Deri has many of the classic traits of an entrepreneur. He is confident, driven, impatient, very serious about what he’s doing and great at selling his ideas (and vegetables!). Like many entrepreneurs, however, Deri is already looking for his next challenge. “I’m at a bit of a juncture. Do I want to spend my whole life feeding people? I don’t know if that’s my calling. At the moment I’m wondering where I should go, what route I should take”. The answer may well have arrived. Deri has recently made contact with the good folk behind The People’s Supermarket (as seen on Channel 4) with the aim of setting up a similar venture right here in Cardiff. “What TPS has done in London is astonishing, they’ve basically signed up 500 volunteers to run a supermarket in the centre of London. The project has been so successful it has inspired me to look into it a little more to try to make it happen in Cardiff”. Different to his other projects, this is not a one-man show and the success of it relies on people like you and me, “It’s still very early days. I’m waiting until 100 people sign up to the mailing list before arranging the first meet up where we will just start to get to know each other and share what skills or contacts we have that might be able to help”. If you’re interested, sign up here.

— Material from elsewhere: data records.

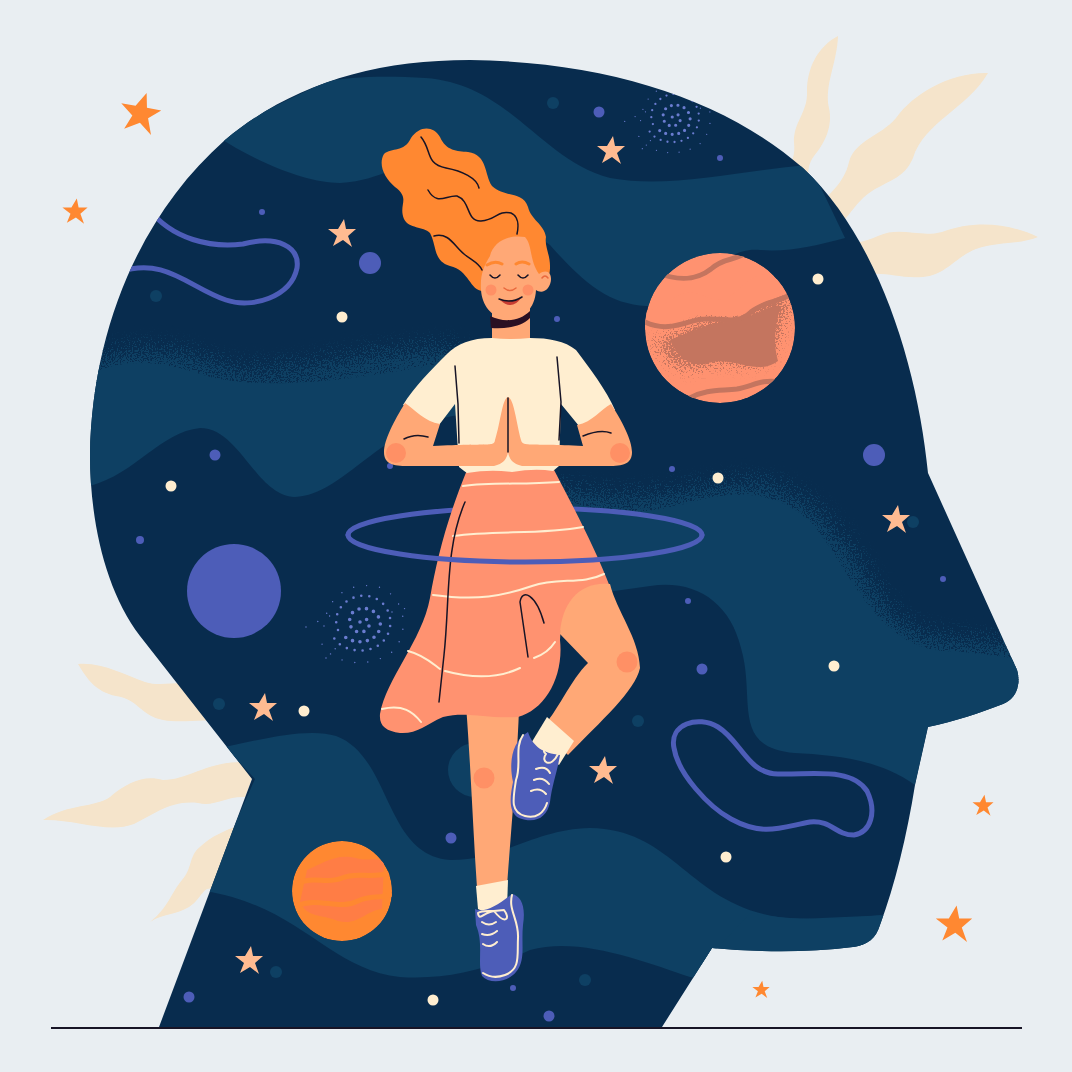
<!DOCTYPE html>
<html lang="en">
<head>
<meta charset="utf-8">
<title>Inner space</title>
<style>
:root{--sky:#e9eef2;--night:#082c4e;--wave:#0e4063;--violet:#4d5db8;--cream:#ffeed0;--ray:#f5e4cb;--orange:#ff8831;--coral:#ff9270;--skin:#ffa876;--blush:#ff9065;--peach:#ffbb91;--brown:#c4755f;--ink:#171426}
html,body{margin:0;background:var(--sky);overflow:hidden}
svg{display:block;width:1072px;height:1072px}
.night{fill:var(--night)}.wave{fill:var(--wave)}.violet{fill:var(--violet)}.cream{fill:var(--cream)}
.rays{fill:var(--ray)}.orange{fill:var(--orange)}.coral{fill:var(--coral)}.skin{fill:var(--skin)}
.blush{fill:var(--blush)}.peach{fill:var(--peach)}
.outline,.line,.stripe,.band,.dust{fill:none;stroke-linecap:round;stroke-linejoin:round}
.outline{stroke:var(--violet);stroke-width:5}
.line{stroke:var(--ink);stroke-width:1.5}
.stripe{stroke:var(--cream);stroke-width:2}
.band{stroke:var(--brown);stroke-width:5}
.dust{stroke:#6a7cd0}
</style>
</head>
<body>
<svg viewBox="0 0 1072 1072" role="img" aria-label="A woman meditates on one leg inside a head filled with stars and planets">
<defs>
<path id="head-shape" d="M159 1027L252 779L140 636C105 590 90 520 90 455C92 330 140 215 225 140C290 86 370 60 470 60C610 62 725 100 803 168C880 240 918 370 928 473L1017 670C1021 684 1017 698 1003 704C980 713 955 721 928 727L915 785C907 835 895 885 880 925C876 938 868 945 853 947C805 953 755 952 712 948L662 1027Z"/>
<clipPath id="head-clip"><use href="#head-shape"/></clipPath>
<clipPath id="coral-clip"><circle cx="720" cy="328" r="75"/></clipPath>
<clipPath id="amber-clip"><circle cx="342" cy="891" r="50"/></clipPath>
<path id="star" d="M2 -15L4 -5L14 -5L6 2L10 13L1 6L-9 12L-5 2L-14 -5L-4 -5Z"/>
<filter id="grain-wave" x="-20%" y="-40%" width="140%" height="180%" color-interpolation-filters="sRGB">
<feGaussianBlur in="SourceAlpha" stdDeviation="11" result="soft"/>
<feTurbulence type="fractalNoise" baseFrequency=".65" numOctaves="2" seed="4"/>
<feColorMatrix values="0 0 0 0 0 0 0 0 0 0 0 0 0 0 0 3 0 0 0 -1" result="noise"/>
<feComposite in="soft" in2="noise" operator="arithmetic" k2="1" k3="1" k4="-1"/>
<feComponentTransfer result="grain"><feFuncA type="linear" slope="6"/></feComponentTransfer>
<feFlood flood-color="#0e4063"/><feComposite in2="grain" operator="in"/>
</filter>
<filter id="grain-brown" x="-20%" y="-30%" width="140%" height="160%" color-interpolation-filters="sRGB">
<feGaussianBlur in="SourceAlpha" stdDeviation="7" result="soft"/>
<feTurbulence type="fractalNoise" baseFrequency=".6" numOctaves="2" seed="9"/>
<feColorMatrix values="0 0 0 0 0 0 0 0 0 0 0 0 0 0 0 3 0 0 0 -1" result="noise"/>
<feComposite in="soft" in2="noise" operator="arithmetic" k2="1" k3="1" k4="-1"/>
<feComponentTransfer result="grain"><feFuncA type="linear" slope="6"/></feComponentTransfer>
<feFlood flood-color="#c4755f"/><feComposite in2="grain" operator="in"/>
</filter>
<g id="dust-cloud" class="dust">
<path stroke-width="3.6" stroke-dasharray="0 7.5" d="M-2 0C5 -8 12 3 3 9C-10 14 -17 0 -9 -10C3 -19 21 -10 18 6C14 22 -10 24 -20 12"/>
<path stroke-width="2.6" stroke-dasharray="0 8" d="M-24 8C-32 -12 -12 -29 6 -26C28 -22 34 2 23 17C12 33 -18 32 -28 16"/>
<path stroke-width="1.4" stroke-dasharray="0 13" d="M-38 4C-34 -34 -2 -41 20 -34C47 -20 46 14 30 30C8 47 -29 43 -40 22M-56 5L-28 -8M-36 36L-20 20M30 -10L52 -16"/>
</g>
</defs>

<rect width="1072" height="1072" fill="var(--sky)"/>

<g class="rays">
<path d="M838 36C817 47 807 69 807 91C808 113 793 122 794 143C796 160 788 168 780 182L812 205C811 185 803 171 814 156C825 143 833 126 829 108C824 85 837 64 838 36Z"/>
<path d="M988 73C950 72 913 94 896 118C881 136 855 140 849 162C844 184 829 193 818 207L836 228C851 216 854 203 872 191C892 179 904 178 913 158C924 122 968 108 988 73Z"/>
<path d="M1038 237C1007 222 972 221 942 232C919 238 901 226 878 236C866 242 850 244 836 247L862 275C886 271 898 279 923 277C946 275 954 258 976 249C998 241 1019 245 1038 237Z"/>
<path d="M78 664C103 662 124 675 145 682C161 687 176 681 190 684L222 723C203 717 186 724 163 720C141 716 138 699 116 696C96 692 87 679 78 664Z"/>
<path d="M43 820C70 803 94 808 110 797C129 781 145 775 163 780C188 780 208 761 244 762L252 779L245 797C226 796 215 807 198 803C170 800 154 815 134 824C108 834 75 819 43 820Z"/>
<path d="M150 922C168 908 171 893 182 880C193 868 188 856 201 846C212 836 224 831 237 826L212 889C203 886 200 901 189 907C176 915 164 913 150 922Z"/>
</g>

<use class="night" href="#head-shape"/>
<g id="head-interior" clip-path="url(#head-clip)">
<g id="wave-grain" filter="url(#grain-wave)">
<path d="M85 364C130 346 170 345 220 366C290 380 340 350 460 348L460 390L85 390Z"/>
<path d="M550 487C640 508 680 489 745 483C820 482 853 560 885 605C910 642 950 640 1030 645L1030 690L880 680L760 520L550 530Z"/>
</g>
<g class="wave">
<path d="M215 135C262 166 310 183 340 183C385 180 400 160 430 160L550 245C590 290 615 308 660 306C705 298 715 246 760 250C790 252 815 246 845 238L810 165C735 171 670 189 610 178C540 160 510 84 425 78C390 76 350 76 325 82Z"/>
<path d="M80 380C120 355 160 362 200 374C255 392 350 382 460 360L460 415C380 425 345 495 295 497C255 495 240 428 200 428C158 432 132 480 80 488Z"/>
<path d="M545 500C600 517 645 515 692 502C748 486 793 496 821 535C856 583 884 655 955 651L1030 660L1030 720L928 727L915 785C878 758 830 755 795 753C730 748 756 699 741 648C730 602 695 579 650 586L550 600Z"/>
<path d="M225 747C270 737 310 728 336 736C392 757 384 855 450 860C500 861 535 829 590 828C680 829 690 915 800 919L890 915L880 1000L690 977C645 962 580 936 530 950C487 970 445 980 400 977C330 970 300 906 205 891L255 779Z"/>
<path d="M712 947L865 947L882 915C840 920 790 921 750 913L690 977Z"/>
<circle cx="475" cy="770" r="27"/>
<circle cx="553" cy="103" r="6"/><circle cx="156" cy="296" r="6"/><circle cx="219" cy="704" r="6"/><circle cx="638" cy="721" r="6"/><circle cx="276" cy="972" r="6"/><circle cx="585" cy="980" r="6"/><circle cx="913" cy="522" r="6"/>
</g>
<g id="nebulae" class="outline">
<path d="M148 208C172 240 212 248 243 244C278 235 300 247 297 268C291 297 252 309 226 300C190 288 164 256 120 272"/>
<path d="M674 748C669 724 698 715 718 727C741 741 748 774 778 774C812 775 851 767 867 791C877 812 871 832 854 835C835 835 832 820 810 822C782 827 764 837 731 819C709 807 678 774 674 748Z"/>
</g>
<use href="#dust-cloud" x="362" y="622"/>
<use href="#dust-cloud" transform="translate(674 117) scale(.88)"/>
<g id="violet-moons" class="violet">
<circle cx="234" cy="591" r="47"/><circle cx="370" cy="263" r="11"/><circle cx="874" cy="455" r="11"/><circle cx="599" cy="112" r="5.5"/><circle cx="215" cy="455" r="5.5"/><circle cx="702" cy="669" r="5.5"/><circle cx="451" cy="838" r="5.5"/><circle cx="189" cy="997" r="5.5"/><circle cx="549" cy="1016" r="5.5"/><circle cx="140" cy="540" r="4"/><circle cx="262" cy="212" r="3"/><circle cx="720" cy="158" r="3"/><circle cx="557" cy="319" r="3"/><circle cx="672" cy="469" r="3"/><circle cx="943" cy="579" r="3"/><circle cx="688" cy="601" r="3"/><circle cx="513" cy="988" r="3"/><circle cx="390" cy="466" r="3"/>
</g>
<g id="cream-moons" class="cream">
<circle cx="342" cy="317" r="5.5"/><circle cx="818" cy="279" r="5.5"/><circle cx="171" cy="486" r="5.5"/><circle cx="718" cy="478" r="5.5"/><circle cx="304" cy="711" r="5.5"/><circle cx="834" cy="666" r="5.5"/><circle cx="726" cy="857" r="5.5"/><circle cx="433" cy="1000" r="5.5"/>
</g>
<g id="peach-stars" class="peach">
<use href="#star" x="611" y="151"/><use href="#star" x="342" y="234"/><use href="#star" x="896" y="520"/><use href="#star" x="263" y="708"/><use href="#star" x="603" y="771"/><use href="#star" x="249" y="961"/>
</g>
<g id="coral-planet" clip-path="url(#coral-clip)">
<circle class="coral" cx="720" cy="328" r="75"/>
<path filter="url(#grain-brown)" d="M655 340C690 335 690 320 720 320C750 325 760 285 790 298L772 355C750 375 725 355 705 365C680 375 670 365 655 340Z"/>
<path fill="var(--brown)" d="M670 340C700 328 710 322 738 321C760 314 767 305 780 306C775 325 773 344 778 361C757 377 733 355 708 363C688 368 676 354 670 340Z"/>
<path class="coral" d="M640 312C675 307 676 283 705 296C735 309 738 278 764 274L795 286C785 300 765 297 752 311C732 323 709 309 691 317C670 326 660 323 645 330Z"/>
<path class="band" d="M655 272C680 282 697 280 711 269C724 257 736 261 747 252M645 322C670 334 689 319 705 319C727 318 737 325 751 312C765 300 780 303 797 291M690 398C706 389 721 391 737 389C753 386 761 379 780 382"/>
</g>
<g id="amber-planet" clip-path="url(#amber-clip)">
<circle class="orange" cx="342" cy="891" r="50"/>
<path fill="#ff7d45" d="M307 870C322 864 335 853 356 858C370 862 374 856 384 862L382 909C365 911 358 926 338 921C321 914 307 918 300 902Z"/>
<path fill="none" stroke="var(--orange)" stroke-width="5" d="M295 884C315 875 326 885 342 878C358 871 370 880 392 872M296 906C320 896 338 911 358 901C370 895 380 899 392 894"/>
</g>
</g>

<g id="outer-stars" class="orange">
<use href="#star" transform="translate(140 114) rotate(10) scale(1.45)"/>
<use href="#star" transform="translate(75 212) scale(.9)"/>
<use href="#star" transform="translate(983 806) scale(.75)"/>
<use href="#star" transform="translate(954 925) scale(1.3)"/>
<use href="#star" transform="translate(761 990) scale(.62)"/>
</g>
<path d="M51 1028H1022" stroke="var(--ink)" stroke-width="2"/>

<g id="woman">
<path id="hoop-back" class="outline" d="M348 535A177 27 0 0 1 702 535"/>
<g id="standing-leg">
<path class="skin" d="M466 705L519 709C517 765 511 830 507 886L477 888C473 830 471 770 466 705Z"/>
<circle class="blush" cx="484" cy="778" r="10.5"/>
<path class="cream" d="M476 886L508 880L507 908C498 914 487 914 478 909Z"/>
</g>
<g id="standing-shoe">
<path class="violet" d="M475 909C484 913 496 907 512 894C521 896 526 906 523 925C521 945 526 960 516 972C507 983 489 984 482 976C477 963 484 944 476 925Z"/>
<path class="stripe" stroke-width="1.5" d="M512 895C508 910 519 920 518 938C517 955 521 969 505 975C497 978 489 977 483 973M494 911C484 912 479 922 478 913C482 910 488 911 494 911C505 925 511 919 504 910L494 911M482 922Q489 927 496 922M482 934Q490 937 497 931M483 944Q490 949 497 942"/>
</g>
<path id="skirt" class="coral" d="M467 470L553 468C575 510 596 550 610 587C575 585 562 608 560 640C564 677 545 710 518 717C485 719 467 711 443 717C425 725 417 734 400 733C386 731 379 726 380 714C386 679 422 641 430 598C437 558 447 519 467 470Z"/>
<path class="stripe" d="M463 486C492 482 523 485 559 482M453 536C497 530 540 535 583 527M433 595C478 601 503 596 532 586C558 577 582 585 604 574M408 651C424 655 433 664 440 669M445 671C474 679 499 678 520 668M534 658Q548 653 555 642M382 709C403 704 413 712 421 722"/>
<path class="line" d="M465 502C445 548 450 600 444 655L439 702M528 657L520 602C522 588 536 594 544 623"/>
<g id="raised-leg">
<path class="skin" d="M560 634C562 602 580 581 610 584C617 612 639 638 640 668C635 691 601 721 568 755L541 729C557 713 571 679 588 663Z"/>
<circle class="blush" cx="627" cy="662" r="10.5"/>
<path class="cream" d="M547 717L574 741L559 765L530 745Z"/>
</g>
<g id="raised-shoe">
<path class="violet" d="M528 732C533 747 543 753 560 755C557 773 552 785 550 802C547 818 535 824 519 818C508 812 510 797 513 782C509 764 511 742 528 732Z"/>
<path class="stripe" stroke-width="1.5" d="M523 735C514 748 522 764 516 780C513 799 510 812 525 816C536 819 544 813 547 803M546 754C540 762 551 769 558 754C548 744 540 750 546 754M536 769Q546 765 550 773M534 780Q543 776 549 784M531 791Q540 787 546 794"/>
</g>
<g id="tee" class="cream">
<path d="M492 338C471 338 457 344 447 354C431 370 414 387 403 405C413 408 420 421 439 425L455 404L459 467Q464 471 467 473Q490 469 512 472Q535 468 553 471L559 466L561 404L579 426C593 425 600 411 615 410C607 391 589 367 576 350C565 341 549 338 530 338Z"/>
</g>
<path class="line" d="M455 366L458 404L459 443M557 357L561 402L559 440"/>
<g id="arms">
<path class="skin" d="M405 403C394 421 384 440 384 452C384 464 393 466 408 466L494 466C503 464 507 459 508 452L508 397C502 399 501 421 495 440C494 447 490 443 433 446L440 424C425 422 414 409 405 403Z"/>
<path class="skin" d="M611 404C622 421 632 440 632 452C632 464 623 466 608 466L522 466C513 464 509 459 508 452L508 397C514 399 516 421 521 440C523 447 528 443 583 446L577 425C593 422 601 409 611 404Z"/>
<circle class="blush" cx="396" cy="453" r="10"/><circle class="blush" cx="620" cy="453" r="10"/>
<path class="line" d="M508 398V452M404 439Q415 433 428 437M583 436Q600 429 611 433"/>
</g>
<path id="hoop-front" class="outline" d="M348 535A177 27 0 0 0 702 535"/>
<g id="face-and-hair">
<path class="skin" d="M492 300H530V338Q511 340 492 338Z"/>
<path fill="#2a1023" d="M490 316C504 323 520 321 530 311V318C521 327 506 329 491 328Z"/>
<path class="orange" d="M483 291C470 291 469 270 450 266C433 261 437 246 430 233C423 226 409 229 404 219C398 204 411 199 395 187C384 178 378 164 384 154C392 147 404 153 411 138C419 126 433 125 440 137C446 151 457 151 468 152C488 155 484 174 492 186C505 198 523 191 528 207C531 220 544 224 546 237C544 249 553 257 549 276L535 290L500 292Z"/>
<path class="skin" d="M490 256C493 243 507 234 525 237C533 246 529 260 539 274C551 266 554 280 548 288C544 293 539 292 536 290C535 310 522 320 506 319C491 317 482 305 481 290C480 274 484 266 490 256Z"/>
<path class="line" d="M421 137C432 150 425 164 446 168C462 171 477 178 479 188M428 190C437 206 446 195 457 196C471 201 466 222 481 221C497 220 497 210 511 213C518 216 519 225 517 234M434 236C449 232 454 246 464 254C471 260 479 263 482 270"/>
<circle class="blush" cx="491" cy="290" r="5.5"/><circle class="blush" cx="528" cy="290" r="5.5"/>
<path fill="none" stroke="var(--orange)" stroke-width="3" stroke-linecap="round" d="M487 265Q495 260 502 264M516 264Q522 260 529 264"/>
<path class="line" d="M490 275Q495 281 500 275M518 275Q523 281 528 275"/>
<path fill="none" stroke="#e9683d" stroke-width="1.5" stroke-linecap="round" d="M504 288Q510 293 516 288M542 278Q545 274 548 278"/>
<path fill="#c83d32" d="M500 300Q511 302 521 298Q512 311 500 300Z"/>
<path class="line" stroke-width="1" d="M499 299Q511 304 522 297"/>
</g>
</g>
</svg>
</body>
</html>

What I really like about Deri are his principles. “I’ve always said that I won’t compromise on my values. I’d rather not have the business to be honest”. Similarly, “when you’ve got a good product, it’s the easiest thing to sell. But if you haven’t, or you don’t believe in it, it is impossible to sell. You have got to love it”. That’s why I think Deri is so popular. He clearly loves what he’s doing and believes in it 100%. He is also very much a 21st Century businessman. Social media has been critical to his success and developing his brand and he clearly understands how to connect with people. But Deri is very quick to point out that he is no superman. “Running your own business can be lonely. No one else is going through what you are so you can’t really explain how you’re feeling. But, I am lucky to be around a lot of support networks – my parents are nearby, my brother is here (in Cardiff), and my friends and volunteers have kept me going”.
We are very lucky to have someone like Deri Reed in Cardiff. He’s a do-er and is making exciting things happen. There is a definite buzz surrounding his work. He also cares about the important things in life – people, food, health and the environment. If ever there was a good role model for our kids, this is the man.
EthicalChef will be appearing at the Cardiff Vegetarian Festival on Sat 21st May and will be doing other events as part of National Vegetarian Week 23-29 May. He is gathering interest for The People’s Supermarket in Cardiff and, if you’re interested, you can sign up here.